EXERCISE DIRECTIONS —
Leave the pictures out. Return the rest of the listing below exactly.

** AVAILABLE DATA follows **

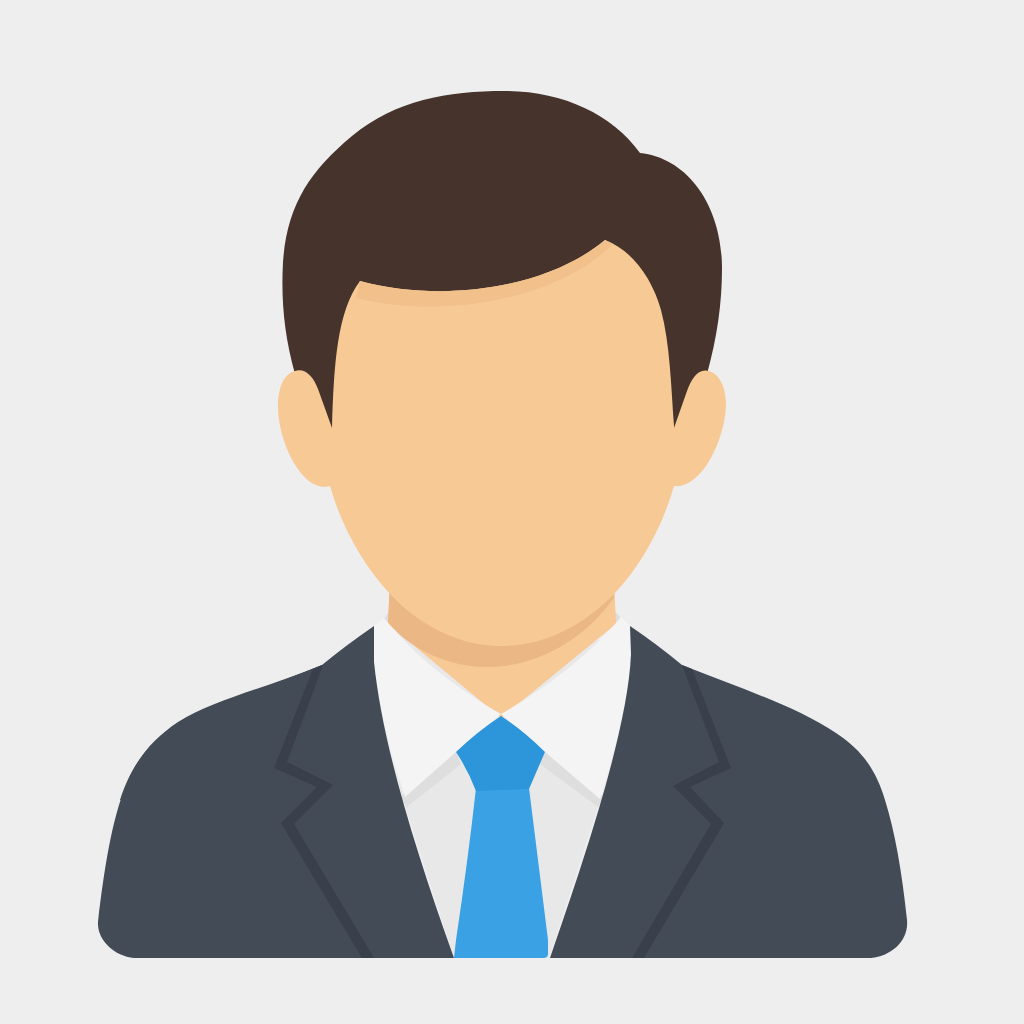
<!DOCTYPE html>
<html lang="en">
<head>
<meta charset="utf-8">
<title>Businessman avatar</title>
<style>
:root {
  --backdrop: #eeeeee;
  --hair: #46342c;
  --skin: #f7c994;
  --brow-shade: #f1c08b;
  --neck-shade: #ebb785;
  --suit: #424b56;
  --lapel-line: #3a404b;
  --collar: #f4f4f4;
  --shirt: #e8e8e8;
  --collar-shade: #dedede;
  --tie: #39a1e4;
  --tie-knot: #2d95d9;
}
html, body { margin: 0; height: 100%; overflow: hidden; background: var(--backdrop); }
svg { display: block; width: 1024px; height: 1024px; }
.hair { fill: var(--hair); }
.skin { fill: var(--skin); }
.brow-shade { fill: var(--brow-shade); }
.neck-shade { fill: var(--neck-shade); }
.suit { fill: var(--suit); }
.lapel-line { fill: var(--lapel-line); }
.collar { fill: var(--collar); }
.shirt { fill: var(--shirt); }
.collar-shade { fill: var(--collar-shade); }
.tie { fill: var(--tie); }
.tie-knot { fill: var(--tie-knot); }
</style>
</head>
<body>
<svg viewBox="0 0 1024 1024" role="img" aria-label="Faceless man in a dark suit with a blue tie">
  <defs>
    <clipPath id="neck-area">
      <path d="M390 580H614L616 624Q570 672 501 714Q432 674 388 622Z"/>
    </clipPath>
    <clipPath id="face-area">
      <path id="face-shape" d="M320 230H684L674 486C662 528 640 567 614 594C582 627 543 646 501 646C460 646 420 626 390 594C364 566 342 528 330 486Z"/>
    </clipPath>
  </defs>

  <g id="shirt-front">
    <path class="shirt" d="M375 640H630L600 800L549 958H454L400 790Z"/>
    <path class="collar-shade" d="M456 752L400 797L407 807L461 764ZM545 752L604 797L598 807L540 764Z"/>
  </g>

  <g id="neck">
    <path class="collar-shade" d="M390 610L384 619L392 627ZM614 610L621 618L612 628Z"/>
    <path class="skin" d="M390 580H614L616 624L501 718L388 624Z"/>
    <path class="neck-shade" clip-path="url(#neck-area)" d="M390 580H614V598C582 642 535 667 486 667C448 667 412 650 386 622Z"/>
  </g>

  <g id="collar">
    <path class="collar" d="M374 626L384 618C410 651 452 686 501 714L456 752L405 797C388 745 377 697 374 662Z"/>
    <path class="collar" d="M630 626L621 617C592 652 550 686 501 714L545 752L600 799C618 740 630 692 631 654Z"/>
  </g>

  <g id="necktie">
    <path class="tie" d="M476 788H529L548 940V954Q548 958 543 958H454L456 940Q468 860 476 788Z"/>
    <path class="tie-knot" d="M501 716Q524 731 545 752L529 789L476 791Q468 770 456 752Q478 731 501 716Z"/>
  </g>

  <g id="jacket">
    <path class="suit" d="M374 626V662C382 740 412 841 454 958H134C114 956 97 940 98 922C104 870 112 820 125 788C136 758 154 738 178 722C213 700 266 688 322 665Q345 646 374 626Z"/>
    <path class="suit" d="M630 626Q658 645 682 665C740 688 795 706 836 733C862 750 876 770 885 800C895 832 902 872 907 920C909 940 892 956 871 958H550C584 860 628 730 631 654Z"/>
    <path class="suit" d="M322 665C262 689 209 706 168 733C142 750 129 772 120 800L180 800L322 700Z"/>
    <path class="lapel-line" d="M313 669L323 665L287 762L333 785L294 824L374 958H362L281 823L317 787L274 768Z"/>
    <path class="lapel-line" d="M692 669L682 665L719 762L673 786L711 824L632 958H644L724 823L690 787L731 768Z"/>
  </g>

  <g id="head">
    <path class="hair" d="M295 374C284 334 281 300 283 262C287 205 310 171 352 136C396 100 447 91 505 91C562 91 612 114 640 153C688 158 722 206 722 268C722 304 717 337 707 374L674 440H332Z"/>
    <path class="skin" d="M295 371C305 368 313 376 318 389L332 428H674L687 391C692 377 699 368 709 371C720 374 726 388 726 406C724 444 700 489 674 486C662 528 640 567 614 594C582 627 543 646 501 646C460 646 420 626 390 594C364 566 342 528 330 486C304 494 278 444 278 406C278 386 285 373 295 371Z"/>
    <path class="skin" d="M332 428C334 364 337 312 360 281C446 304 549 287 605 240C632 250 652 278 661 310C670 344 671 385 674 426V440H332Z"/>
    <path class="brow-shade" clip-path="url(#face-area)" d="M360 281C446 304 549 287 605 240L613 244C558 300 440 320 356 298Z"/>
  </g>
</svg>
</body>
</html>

** End of AVAILABLE DATA **

WRITTEN RESPONSE —
<!DOCTYPE html>
<html lang="en">
<head>
<meta charset="utf-8">
<title>Businessman avatar</title>
<style>
:root {
  --backdrop: #eeeeee;
  --hair: #46342c;
  --skin: #f7c994;
  --brow-shade: #f1c08b;
  --neck-shade: #ebb785;
  --suit: #424b56;
  --lapel-line: #3a404b;
  --collar: #f4f4f4;
  --shirt: #e8e8e8;
  --collar-shade: #dedede;
  --tie: #39a1e4;
  --tie-knot: #2d95d9;
}
html, body { margin: 0; height: 100%; overflow: hidden; background: var(--backdrop); }
svg { display: block; width: 1024px; height: 1024px; }
.hair { fill: var(--hair); }
.skin { fill: var(--skin); }
.brow-shade { fill: var(--brow-shade); }
.neck-shade { fill: var(--neck-shade); }
.suit { fill: var(--suit); }
.lapel-line { fill: var(--lapel-line); }
.collar { fill: var(--collar); }
.shirt { fill: var(--shirt); }
.collar-shade { fill: var(--collar-shade); }
.tie { fill: var(--tie); }
.tie-knot { fill: var(--tie-knot); }
</style>
</head>
<body>
<svg viewBox="0 0 1024 1024" role="img" aria-label="Faceless man in a dark suit with a blue tie">
  <defs>
    <clipPath id="neck-area">
      <path d="M390 580H614L616 624Q570 672 501 714Q432 674 388 622Z"/>
    </clipPath>
    <clipPath id="face-area">
      <path id="face-shape" d="M320 230H684L674 486C662 528 640 567 614 594C582 627 543 646 501 646C460 646 420 626 390 594C364 566 342 528 330 486Z"/>
    </clipPath>
  </defs>

  <g id="shirt-front">
    <path class="shirt" d="M375 640H630L600 800L549 958H454L400 790Z"/>
    <path class="collar-shade" d="M456 752L400 797L407 807L461 764ZM545 752L604 797L598 807L540 764Z"/>
  </g>

  <g id="neck">
    <path class="collar-shade" d="M390 610L384 619L392 627ZM614 610L621 618L612 628Z"/>
    <path class="skin" d="M390 580H614L616 624L501 718L388 624Z"/>
    <path class="neck-shade" clip-path="url(#neck-area)" d="M390 580H614V598C582 642 535 667 486 667C448 667 412 650 386 622Z"/>
  </g>

  <g id="collar">
    <path class="collar" d="M374 626L384 618C410 651 452 686 501 714L456 752L405 797C388 745 377 697 374 662Z"/>
    <path class="collar" d="M630 626L621 617C592 652 550 686 501 714L545 752L600 799C618 740 630 692 631 654Z"/>
  </g>

  <g id="necktie">
    <path class="tie" d="M476 788H529L548 940V954Q548 958 543 958H454L456 940Q468 860 476 788Z"/>
    <path class="tie-knot" d="M501 716Q524 731 545 752L529 789L476 791Q468 770 456 752Q478 731 501 716Z"/>
  </g>

  <g id="jacket">
    <path class="suit" d="M374 626V662C382 740 412 841 454 958H134C114 956 97 940 98 922C104 870 112 820 125 788C136 758 154 738 178 722C213 700 266 688 322 665Q345 646 374 626Z"/>
    <path class="suit" d="M630 626Q658 645 682 665C740 688 795 706 836 733C862 750 876 770 885 800C895 832 902 872 907 920C909 940 892 956 871 958H550C584 860 628 730 631 654Z"/>
    <path class="suit" d="M322 665C262 689 209 706 168 733C142 750 129 772 120 800L180 800L322 700Z"/>
    <path class="lapel-line" d="M313 669L323 665L287 762L333 785L294 824L374 958H362L281 823L317 787L274 768Z"/>
    <path class="lapel-line" d="M692 669L682 665L719 762L673 786L711 824L632 958H644L724 823L690 787L731 768Z"/>
  </g>

  <g id="head">
    <path class="hair" d="M295 374C284 334 281 300 283 262C287 205 310 171 352 136C396 100 447 91 505 91C562 91 612 114 640 153C688 158 722 206 722 268C722 304 717 337 707 374L674 440H332Z"/>
    <path class="skin" d="M295 371C305 368 313 376 318 389L332 428H674L687 391C692 377 699 368 709 371C720 374 726 388 726 406C724 444 700 489 674 486C662 528 640 567 614 594C582 627 543 646 501 646C460 646 420 626 390 594C364 566 342 528 330 486C304 494 278 444 278 406C278 386 285 373 295 371Z"/>
    <path class="skin" d="M332 428C334 364 337 312 360 281C446 304 549 287 605 240C632 250 652 278 661 310C670 344 671 385 674 426V440H332Z"/>
    <path class="brow-shade" clip-path="url(#face-area)" d="M360 281C446 304 549 287 605 240L613 244C558 300 440 320 356 298Z"/>
  </g>
</svg>
</body>
</html>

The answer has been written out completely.